Bastnäsite - Encyclopedia

    Class : Carbonates, Nitrates, Borates
    Subclass : Anhydrous carbonates
    Crystal system : Hexagonal
    Chemistry : (Ce,La,Nd)CO3F
    Rarity : Rare


Bastnäsite was initially considered to be a cerium carbonate. However, cerium is often replaced by other rare earths such as lanthanum, neodymium, praseodymium or yttrium in such high proportions that it can become a minority. These important substitutions led to consider bastnäsite as a group composed of several minerals defined before as varieties : bastnäsite-(La), bastnäsite-(Y), bastnäsite-(Ce), according to the dominant element. In addition to these substitutions, bastnäsites also often contain calcium, thorium or uranium, responsible for the metameral state of certain crystals. It is typically found in nepheline syenites and sodic granites and especially in their pegmatites, it can also be found in skarns in contact with these same rocks. More rarely, it is present in hydrothermal mesomiosis deposits in dolomitic environments (Trimouns, France). Although common in alluviums, its outcropping is easy, bastnäsite evolving into various rare earth compounds such as lanthanite. This mineral owes its name to its locality of discovery : Bastnäs, Sweden. It is presented in tabular crystals with hexagonal shapes, sometimes of large sizes superimposed to form structures in stack of plates. It is also found in stony, granular or lamellar masses. Transparent to translucent, it has a pale gray-yellow hue, yellow to brownish yellow and brown-red. Crystals are rare, they are sought after collectors, it is also a mineral that can be faceted for jewelry. It is also an important rare earth mineral, extracted in two giant deposits : Bayan Obo (China) and Mountain Pass (California, USA) where good crystals have however not been reported.
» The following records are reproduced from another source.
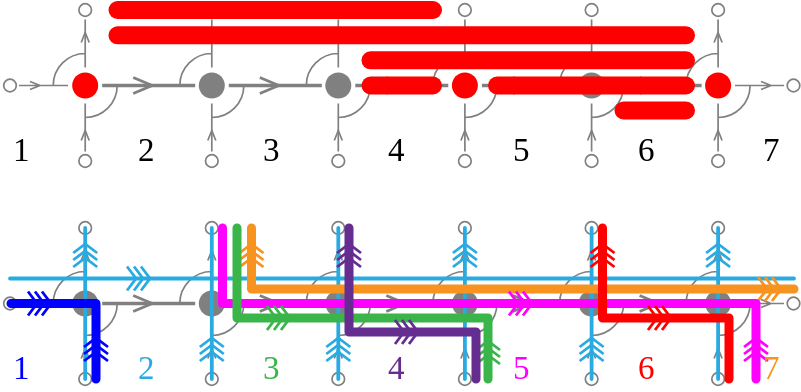
<!DOCTYPE html>
<html lang="en">
<head>
<meta charset="utf-8">
<title>Lattice path diagram</title>
<style>
:root {
  --grey: #808080;
  --red: #ff0000;
  --blue: #0000ff;
  --cyan: #29abe2;
  --green: #39b54a;
  --purple: #662d91;
  --magenta: #ff00ff;
  --orange: #f7931e;
  --black: #000;
}
* { box-sizing: border-box; margin: 0; }
html, body { width: 801px; height: 392px; overflow: hidden; background: #fff; }
.diagram { position: relative; width: 801px; height: 392px; overflow: hidden; }
.diagram svg { position: absolute; inset: 0; display: block; }
.labels {
  position: absolute; left: 0; width: 801px; padding: 0 22px 0 13px;
  display: flex; justify-content: space-between;
  font: 33px/33px "Liberation Serif", "Noto Serif", serif;
}
.labels span { width: 16px; text-align: center; }
.labels-bars { top: 134px; color: var(--black); }
.labels-paths { top: 352px; }
.thin { fill: none; stroke: var(--grey); stroke-width: 1.7; }
.edge { fill: none; stroke: var(--grey); stroke-width: 3.4; }
.tip { fill: none; stroke: var(--grey); stroke-width: 2.8; }
.end { fill: #fff; stroke: var(--grey); stroke-width: 1.7; }
.node { fill: var(--grey); }
.node-red { fill: var(--red); }
.bars { stroke: var(--red); stroke-width: 18; stroke-linecap: round; }
.path { fill: none; stroke-width: 9; stroke-linecap: round; stroke-linejoin: round; }
.strand { fill: none; stroke-width: 3.8; stroke-linecap: round; }
.chevron { fill: none; stroke-width: 2.8; }
.blue { stroke: var(--blue); }
.cyan { stroke: var(--cyan); }
.green { stroke: var(--green); }
.purple { stroke: var(--purple); }
.magenta { stroke: var(--magenta); }
.orange { stroke: var(--orange); }
.red { stroke: var(--red); }
.t-blue { color: var(--blue); }
.t-cyan { color: var(--cyan); }
.t-green { color: var(--green); }
.t-purple { color: var(--purple); }
.t-magenta { color: var(--magenta); }
.t-red { color: var(--red); }
.t-orange { color: var(--orange); }
</style>
</head>
<body>
<main class="diagram">
<svg width="801" height="392" viewBox="0 0 801 392" role="img" aria-label="Chain of six nodes with red bars above and coloured directed paths below">
  <defs>
    <g id="cross">
      <path class="thin" d="M0-66V-18M0 18V66M-32 0A32 32 0 0 1 0-32M32 0A32 32 0 0 1 0 32"/>
      <path class="thin" d="M-4-43L0-53 4-43M-4 55L0 45 4 55"/>
      <circle class="end" cy="-75.5" r="6.3"/>
      <circle class="end" cy="75.5" r="6.3"/>
    </g>
    <g id="link">
      <path class="edge" d="M17 0H110"/>
      <path class="tip" d="M48-8L67 0 48 8"/>
    </g>
    <g id="lattice">
      <path class="thin" d="M19 0H68M30-4L40 0 30 4M735 0H784M761-4L771 0 761 4"/>
      <use href="#link" x="85.2"/>
      <use href="#link" x="211.8"/>
      <use href="#link" x="338.3"/>
      <use href="#link" x="464.9"/>
      <use href="#link" x="591.6"/>
      <use href="#cross" x="85.2"/>
      <use href="#cross" x="211.8"/>
      <use href="#cross" x="338.3"/>
      <use href="#cross" x="464.9"/>
      <use href="#cross" x="591.6"/>
      <use href="#cross" x="718.1"/>
      <circle class="end" cx="10" r="6.3"/>
      <circle class="end" cx="793.5" r="6.3"/>
    </g>
    <path id="up" class="chevron" d="M-12 2L0-7 12 2M-12 9L0 0 12 9M-12 16L0 7 12 16"/>
    <path id="right" class="chevron" d="M-11-12L-2 0-11 12M-4-12L5 0-4 12M3-12L12 0 3 12"/>
  </defs>

  <g id="bar-diagram">
    <use href="#lattice" y="85.5"/>
    <circle class="node" cx="211.8" cy="85.5" r="13"/>
    <circle class="node" cx="338.3" cy="85.5" r="13"/>
    <circle class="node" cx="591.6" cy="85.5" r="13"/>
    <g class="bars">
      <line x1="117.5" y1="10" x2="433" y2="10"/>
      <line x1="117.5" y1="35.3" x2="686" y2="35.3"/>
      <line x1="370.5" y1="60.3" x2="686" y2="60.3"/>
      <line x1="370.5" y1="85.5" x2="433" y2="85.5"/>
      <line x1="497" y1="85.5" x2="686" y2="85.5"/>
      <line x1="623.5" y1="110.5" x2="686" y2="110.5"/>
    </g>
    <circle class="node-red" cx="85.2" cy="85.5" r="13"/>
    <circle class="node-red" cx="464.9" cy="85.5" r="13"/>
    <circle class="node-red" cx="718.1" cy="85.5" r="13"/>
  </g>

  <g id="path-diagram">
    <use href="#lattice" y="303.5"/>
    <g class="node">
      <circle cx="85.2" cy="303.5" r="13"/>
      <circle cx="211.8" cy="303.5" r="13"/>
      <circle cx="338.3" cy="303.5" r="13"/>
      <circle cx="464.9" cy="303.5" r="13"/>
      <circle cx="591.6" cy="303.5" r="13"/>
      <circle cx="718.1" cy="303.5" r="13"/>
    </g>
    <g class="cyan">
      <path class="strand" d="M10 278.5H794M85.2 228V379M211.8 228V379M338.3 228V379M464.9 228V379M591.6 228V379M718.1 228V379"/>
      <use href="#right" x="138" y="278.5"/>
      <use href="#up" x="85.2" y="251"/>
      <use href="#up" x="464.9" y="251"/>
      <use href="#up" x="718.1" y="251"/>
      <use href="#up" x="211.8" y="345"/>
      <use href="#up" x="338.3" y="345"/>
      <use href="#up" x="591.6" y="345"/>
    </g>
    <g class="blue">
      <path class="path" d="M11 303.5H96V379"/>
      <use href="#right" x="39" y="303.5"/>
      <use href="#up" x="96" y="345"/>
    </g>
    <g class="orange">
      <path class="path" d="M251.5 228V289H794"/>
      <use href="#up" x="251.5" y="251"/>
      <use href="#right" x="769" y="289"/>
    </g>
    <g class="magenta">
      <path class="path" d="M222.5 228V303.5H756V379"/>
      <use href="#right" x="520" y="303.5"/>
      <use href="#up" x="756" y="345"/>
    </g>
    <g class="green">
      <path class="path" d="M237 228V318H488V379"/>
      <use href="#right" x="278" y="318"/>
      <use href="#up" x="488" y="348"/>
    </g>
    <g class="purple">
      <path class="path" d="M349 228V332H476V379"/>
      <use href="#up" x="349" y="251"/>
      <use href="#right" x="406" y="332"/>
    </g>
    <g class="red">
      <path class="path" d="M602.5 228V318H729V379"/>
      <use href="#up" x="602.5" y="251"/>
      <use href="#right" x="659" y="318"/>
    </g>
  </g>
</svg>
<div class="labels labels-bars">
  <span>1</span><span>2</span><span>3</span><span>4</span><span>5</span><span>6</span><span>7</span>
</div>
<div class="labels labels-paths">
  <span class="t-blue">1</span><span class="t-cyan">2</span><span class="t-green">3</span><span class="t-purple">4</span><span class="t-magenta">5</span><span class="t-red">6</span><span class="t-orange">7</span>
</div>
</main>
</body>
</html>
Bastnäsite-(Ce) color-change from Trimouns, Luzenac, France
Bastnäsite-(Ce) color-change from Trimouns, Luzenac, France
Bastnäsite-(Ce) color-change from Trimouns, Luzenac, France

0.35 ct faceted bastnäsite from Pakistan

Bastnäsite in the World

Splendid metamorphic crystals exceeding 30 cm in diameter (the largest known) assembled in groups weighing up to 55 kg were discovered in the alkaline pegmatites of Madagascar (Andakatany). Good crystals also come from the Swiss alkaline granites (Piz Blas and Piz Rendadura) and Italians (Baveno), as well as from Sweden without forgetting the Pakistani alkaline granites which produced crystals up to 7 cm.

Bastnäsite in France

In France, the most beautiful bastnäsites come from the Talc quarry of Trimouns, Luzenac (Ariège, France). Yellow-green to red-brown hexagonal "color change" crystals up to 3.5 cm crystallize on dolomite and are associated with parisite, monazite, allanite-dissakisite, and calcite.

Twinning and special crystallizations

No twinning known for the species

Fakes and scams

No fake known for this species.



Hardness : 4 to 4.5
Density : 4.9 to 5.2
Fracture : Irregular
Streak : White



TP : Translucent to transparent
IR : 1.717 to 1.823
Birefringence : 0.101
Optical character : Uniaxial +
Pleochroism : Weak
Fluorescence : None


Solubility : Hydrochloric or nitric acid

Magnetism : None
Radioactivity : Weak